Expression, mood, line, form, atmosphere: all come from colour in my paintings.”
Jo discovered work by Cezanne and Matisse in her teenage years, before becoming interested in the work of Abstract Expressionists as a young artist. She has been influenced by artists including Diebenkorn, Rothko and de Kooning. Jo also notes that words, particularly poetry, have the capacity to set off a train of visual ideas. Within ‘Bay’ and ‘Low Water’, one can imagine a narrative forming amidst a foreboding tide; a bright white light that causes the sands to glisten; footsteps across the fields, to the shore and beyond. These works are timeless – they are yearning and full of echoes of stories untold – of subtle marks made by the artist’s hand, gesturing towards movement, texture and depth. These canvases are alive, and brimming with possibility.
“I feel more confident in the way I work, less concerned with what others might think of it. Handling of paint feels freer and more passionate. My practice has become, perhaps, more abstract and refers less to particular landscapes. Having said this, I think nature is always in there, somewhere.”
Ahead of a recent solo show at Crossley Gallery, Dean Clough, Jo focused on the idea of ‘Edgelands’. “For me, this is a multi-layered term which could include those landscapes which are neither rural nor urban but ‘in-between’. The term, coined by Marion Shoard and followed up by Richard Mabey’s 1973 study ‘The Unofficial Countryside‘, is the title of a 2012 book by poets Paul Farley and Michael Symmons Roberts, with the sub-title ‘Journeys into England’s True Wilderness‘. The authors cover such subjects as canals, wasteland, business parks, ruins, landfill and many more. This was part of my reading list a couple of years ago and fed into my art ideas.” The artist has read many books and poems on the subject of ‘wilderness’, and believes the notion in some way relates to the unconscious mind.

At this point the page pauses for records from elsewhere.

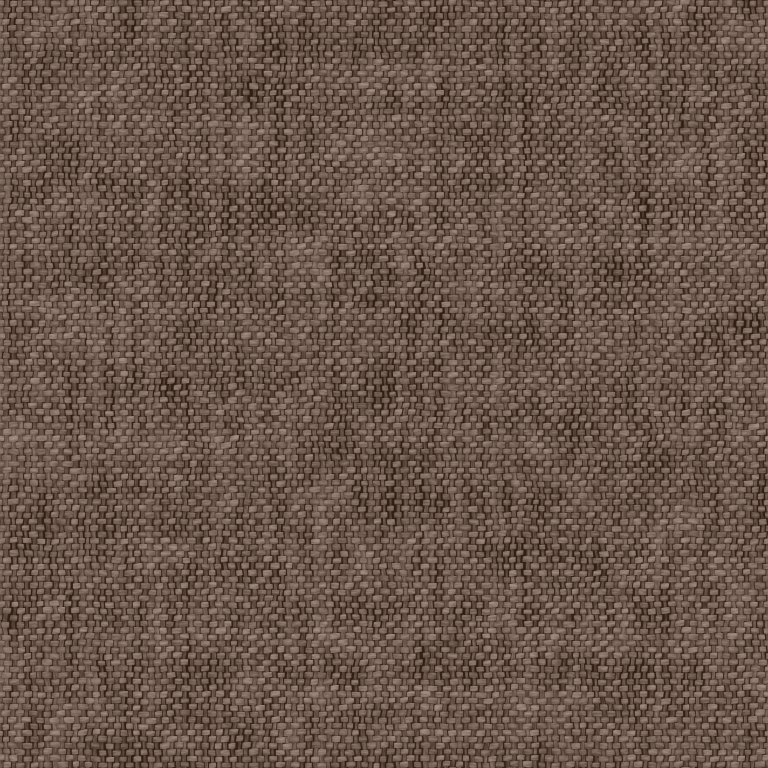
A three.js fragment shader for this texture:

```glsl
// Coarse brown plain-weave cloth: narrow upright warp threads over dark gaps,
// crossed by short, lit weft floats in a checkerboard. Wrapping gradient noise
// bends the threads and varies their width and tone; all counts are whole.

varying vec2 vUv;

const vec2 THREADS = vec2(112.0, 120.0);  // warp across, weft down (both even)
const vec3 GAP_COLOR = vec3(0.19, 0.12, 0.08);
const vec3 LIT_COLOR = vec3(0.59, 0.51, 0.46);
const vec2 FLOAT_HALF = vec2(0.59, 0.44); // half size of a weft float, in cells
const float FLOAT_ROUND = 0.16;
const float WARP_HALF = 0.30;             // half width of a warp thread, in cells
const float EDGE = 0.11;                  // edge softness, in cells
const float WEFT_TONE = 0.84;
const float WARP_TONE = 0.57;
const float GAP_TONE = 0.05;
const float FLOAT_VARIATION = 0.24;
const float FIBRE_STRENGTH = 0.32;
const float PATCH_STRENGTH = 0.13;
const vec2 WOBBLE = vec2(0.60, 0.40);     // thread bending, in cells

float hash(vec2 p) {
  vec3 q = fract(vec3(p.xyx) * vec3(0.1031, 0.1030, 0.0973));
  q += dot(q, q.yzx + 33.33);
  return fract((q.x + q.y) * q.z);
}

float cornerSlope(vec2 cell, vec2 offset, vec2 period) {
  float angle = 6.28318 * hash(mod(cell, period) + period * 0.37);
  return dot(vec2(cos(angle), sin(angle)), offset);
}

// Gradient noise over the unit square that wraps after "period" cells.
float noise(vec2 uv, vec2 period) {
  vec2 p = uv * period;
  vec2 i = floor(p);
  vec2 f = p - i;
  vec2 s = f * f * f * (f * (f * 6.0 - 15.0) + 10.0);
  vec2 e = vec2(1.0, 0.0);
  float low = mix(cornerSlope(i, f, period),
                  cornerSlope(i + e, f - e, period), s.x);
  float high = mix(cornerSlope(i + e.yx, f - e.yx, period),
                   cornerSlope(i + 1.0, f - 1.0, period), s.x);
  return mix(low, high, s.y);
}

float roundedBox(vec2 p, vec2 halfSize, float radius) {
  vec2 q = abs(p) - halfSize + radius;
  return length(max(q, 0.0)) + min(max(q.x, q.y), 0.0) - radius;
}

float cover(float d) {
  return 1.0 - smoothstep(-EDGE, EDGE, d);
}

void main() {
  // Bent thread coordinates, one unit per thread
  vec2 bend = vec2(noise(vUv, vec2(29.0, 24.0)), noise(vUv, vec2(23.0, 31.0)));
  vec2 p = vUv * THREADS + WOBBLE * bend;

  // Slow variation: cloudy patches, upright streaks and level bands
  float clouds = noise(vUv, vec2(9.0, 8.0)) + 0.6 * noise(vUv, vec2(21.0, 19.0));
  float streaks = noise(vUv, vec2(59.0, 13.0));
  float bands = noise(vUv, vec2(5.0, 27.0));
  float wear = clouds * 0.4 + streaks * 0.9 + bands * 0.5;

  // Warp: columns centred on whole x
  float column = mod(floor(p.x + 0.5), THREADS.x);
  float warpX = fract(p.x + 0.5) - 0.5;
  float row = mod(floor(p.y), THREADS.y);
  float rowY = fract(p.y) - 0.5;
  float columnRandom = hash(vec2(column, 17.0));
  float crossRandom = hash(vec2(column, row) + 211.0);
  float warpWidth = WARP_HALF + 0.10 * (columnRandom - 0.5) + 0.12 * wear;
  float warpShift = 0.18 * (hash(vec2(column, 71.0)) - 0.5);
  float warpFibre = noise(vUv, THREADS * vec2(3.0, 1.0));
  float warpTone = WARP_TONE - 0.40 * rowY * rowY - 0.9 * warpX * warpX
                 + 0.12 * (columnRandom - 0.5)
                 + FLOAT_VARIATION * (crossRandom - 0.5)
                 + FIBRE_STRENGTH * warpFibre;

  // Weft: each row shows a float over every second column
  float along = (p.x + mod(row, 2.0)) * 0.5;
  float floatId = mod(floor(along), THREADS.x * 0.5);
  vec2 local = vec2(fract(along) * 2.0 - 1.0, rowY);
  float floatRandom = hash(vec2(floatId, row) + 53.0);
  float shapeRandom = hash(vec2(floatId, row) + 397.0);
  local.y -= local.x * 0.14 * (shapeRandom - 0.2);
  vec2 floatSize = FLOAT_HALF + vec2(0.16, 0.06) * (floatRandom - 0.5)
                 + vec2(0.10, 0.03) * wear;
  float floatDistance = roundedBox(local, floatSize, FLOAT_ROUND);
  float weftFibre = noise(vUv, THREADS * vec2(1.0, 3.0));
  float weftTone = WEFT_TONE + 0.24 * local.y - 0.65 * local.y * local.y
                 - 0.32 * local.x * local.x
                 + 0.10 * (hash(vec2(row, 131.0)) - 0.5)
                 + FLOAT_VARIATION * (shapeRandom - 0.5)
                 + FIBRE_STRENGTH * weftFibre;

  // Layers: gap, warp, shadow around the float, float
  float tone = mix(GAP_TONE, warpTone, cover(abs(warpX - warpShift) - warpWidth));
  tone *= mix(0.72, 1.0, smoothstep(0.0, 0.22, floatDistance));
  tone = mix(tone, weftTone, cover(floatDistance));
  tone += PATCH_STRENGTH * wear;

  gl_FragColor = vec4(mix(GAP_COLOR, LIT_COLOR, clamp(tone, 0.0, 1.1)), 1.0);
}
```
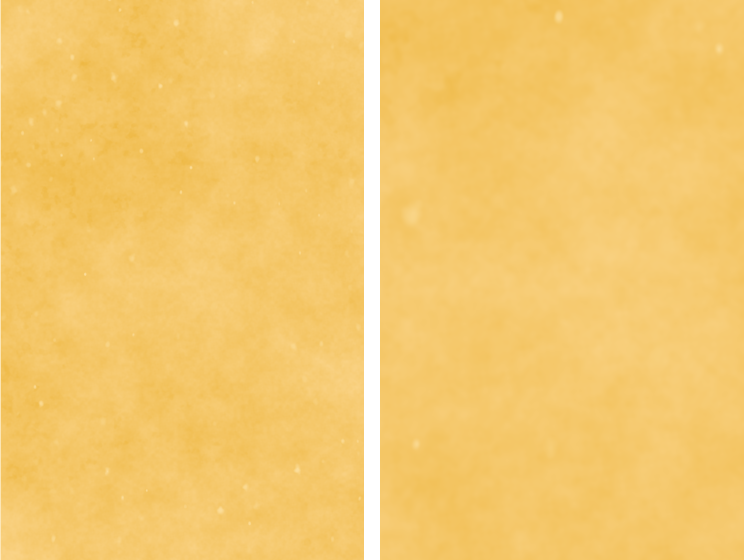
Left, the full canvas; right, a detail of the centre.
Give the GLSL for this texture, as a WebGL 2 fragment shader.

```glsl
#version 300 es
precision highp float;
// Warm yellow parchment: broad cloudy tone, mid-size mottling and fine grain
// are layered as fractal noise along one colour ramp, then small soft pale
// flecks are scattered in loose clusters on a jittered grid.

uniform vec2 u_resolution;
out vec4 fragColor;

const vec3 BASE = vec3(0.960, 0.784, 0.418);
const vec3 TONE_SHIFT = vec3(0.018, 0.040, 0.100);  // colour change per unit of tone
const vec3 FLECK_COLOR = vec3(0.992, 0.885, 0.640);
const vec3 RIM_COLOR = vec3(0.990, 0.920, 0.760);

const float CLOUD_SCALE = 4.2;
const float CLOUD_GAIN = 0.90;
const float MOTTLE_SCALE = 26.0;
const float MOTTLE_GAIN = 0.62;
const float GRAIN_SCALE = 150.0;
const float GRAIN_GAIN = 0.32;
const float STAIN_GAIN = 0.55;

const float FLECK_GRID = 24.0;
const float FLECK_CHANCE = 0.36;
const float FLECK_MIN = 0.06;
const float FLECK_MAX = 0.17;
const float RIM_WIDTH = 0.0026;

float hash(vec2 p) {
  vec3 q = fract(vec3(p.xyx) * 0.1031);
  q += dot(q, q.yzx + 33.33);
  return fract((q.x + q.y) * q.z);
}

// Smooth value noise in -1..1
float noise(vec2 p) {
  vec2 cell = floor(p);
  vec2 f = fract(p);
  f = f * f * (3.0 - 2.0 * f);
  float low = mix(hash(cell), hash(cell + vec2(1, 0)), f.x);
  float high = mix(hash(cell + vec2(0, 1)), hash(cell + vec2(1, 1)), f.x);
  return 2.0 * mix(low, high, f.y) - 1.0;
}

// Normalised fractal sum, each octave turned to hide the lattice
float fbm(vec2 p, int octaves) {
  const mat2 TURN = mat2(1.6, 1.2, -1.2, 1.6);
  float sum = 0.0, weight = 0.5, total = 0.0;
  for (int i = 0; i < octaves; i++) {
    sum += weight * noise(p);
    total += weight;
    weight *= 0.55;
    p = TURN * p + 17.3;
  }
  return sum / total;
}

// Coverage of soft, slightly upright flecks with ragged outlines
float flecks(vec2 p) {
  vec2 g = p * FLECK_GRID;
  vec2 home = floor(g);
  float ragged = 0.35 * noise(p * 170.0 + 5.0);
  float cover = 0.0;
  for (int y = -1; y <= 1; y++) {
    for (int x = -1; x <= 1; x++) {
      vec2 cell = home + vec2(x, y);
      float cluster = 0.5 + 0.5 * noise(cell * 0.19 + 61.0);
      if (hash(cell + 11.0) > FLECK_CHANCE * cluster * 1.4) continue;
      vec2 center = cell + vec2(hash(cell + 23.0), hash(cell + 37.0));
      float radius = mix(FLECK_MIN, FLECK_MAX, hash(cell + 41.0));
      float strength = mix(0.20, 0.85, pow(hash(cell + 53.0), 2.0));
      float d = length((g - center) * vec2(1.15, 0.85)) / radius + ragged;
      cover = max(cover, strength * (1.0 - smoothstep(0.1, 1.4, d)));
    }
  }
  return cover;
}

void main() {
  vec2 p = gl_FragCoord.xy / u_resolution.y;

  // Layered tone
  vec2 warp = 0.05 * vec2(noise(p * 7.0 + 3.0), noise(p * 7.0 + 29.0));
  float cloud = fbm((p + warp) * CLOUD_SCALE + 8.0, 4);
  float mottle = fbm(p * MOTTLE_SCALE + 40.0, 3);
  float grain = fbm(p * GRAIN_SCALE + 90.0, 2);
  float tone = CLOUD_GAIN * cloud + MOTTLE_GAIN * mottle + GRAIN_GAIN * grain;

  // Fine amber stains gathered in the darker clouds
  float patches = smoothstep(0.1, -0.4, cloud);
  float stain = smoothstep(0.15, 0.65, fbm(p * 62.0 + 120.0, 3));
  tone -= STAIN_GAIN * patches * stain;

  vec3 color = BASE + TONE_SHIFT * tone;
  color = mix(color, FLECK_COLOR, flecks(p));

  // Thin pale rim along the left side
  float rim = 1.0 - smoothstep(0.3 * RIM_WIDTH, RIM_WIDTH, p.x);
  color = mix(color, RIM_COLOR, 0.85 * rim);

  fragColor = vec4(color, 1.0);
}
```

With ‘Edgelands’ in mind as a theme, Jo realised part of the way through the project that she was trying to be ‘too literal’ in her work: “‘Trying’ and ‘literal’ are not part of my working method; I swung enthusiastically in to a more abstract and highly coloured body of work with a less obvious connection to landscape, freer and more confident. So, as the great John Cage said, “There’s ideas, and then there’s what happens”.” In the end, Jo’s exhibition, entitled ‘Open Pathways‘, consisted of a combination of new work and some older pieces that fit the theme. She did not abandon the notion of ‘edgelands’, creating some small works on paper in mixed media that related to it.
The end of this exhibition may prove to mark a turning point in Jo’s work. Since its closure, Jo has produced few new pieces, but has begun to consider the many ideas that exist within previous work, reflecting on these and searching for new avenues of exploration. “I want to make drawing a bigger part of my practice as I feel this is always beneficial, and in the past I haven’t done enough of it.”
Jo cites several favourite contemporary art spaces, including The Hepworth Wakefield and Cupola Contemporary Art in Sheffield, marking the latter as a ‘lively and welcoming’ gallery. She also mentions Basement Arts Project and &model in Leeds, gesturing to the cutting-edge projects and exhibitions that grow within these organisations. And of course there is Dean Clough, her studio home, hosting a group of gallery spaces that offer several shows each year: “the main Crossley Gallery is a beautiful light space, and an excellent place to show paintings. I was fortunate to be offered a subsidised studio at Dean Clough as soon as I graduated in 1995. I have been there ever since, though not always in the same studio.”
In the past Jo has enjoyed working to themes for her painting, including ‘Walking the Coast‘ (see ‘Coast 3’), and a series based on lines from Emily Brontë’s poetry. More recently she has abandoned this method of working, opting to avoid working to references much beyond the painting itself. This allows for a greater degree of freedom and intuition while working. The artist increasingly works from her unconscious, something that fascinates her.
Further information can be found on Jo Brown’s website: http://jobrownarts.co.uk/ and Facebook page: https://www.facebook.com/pages/Jo-Brown-visual-artist/157772994318174
Katherine April Caddy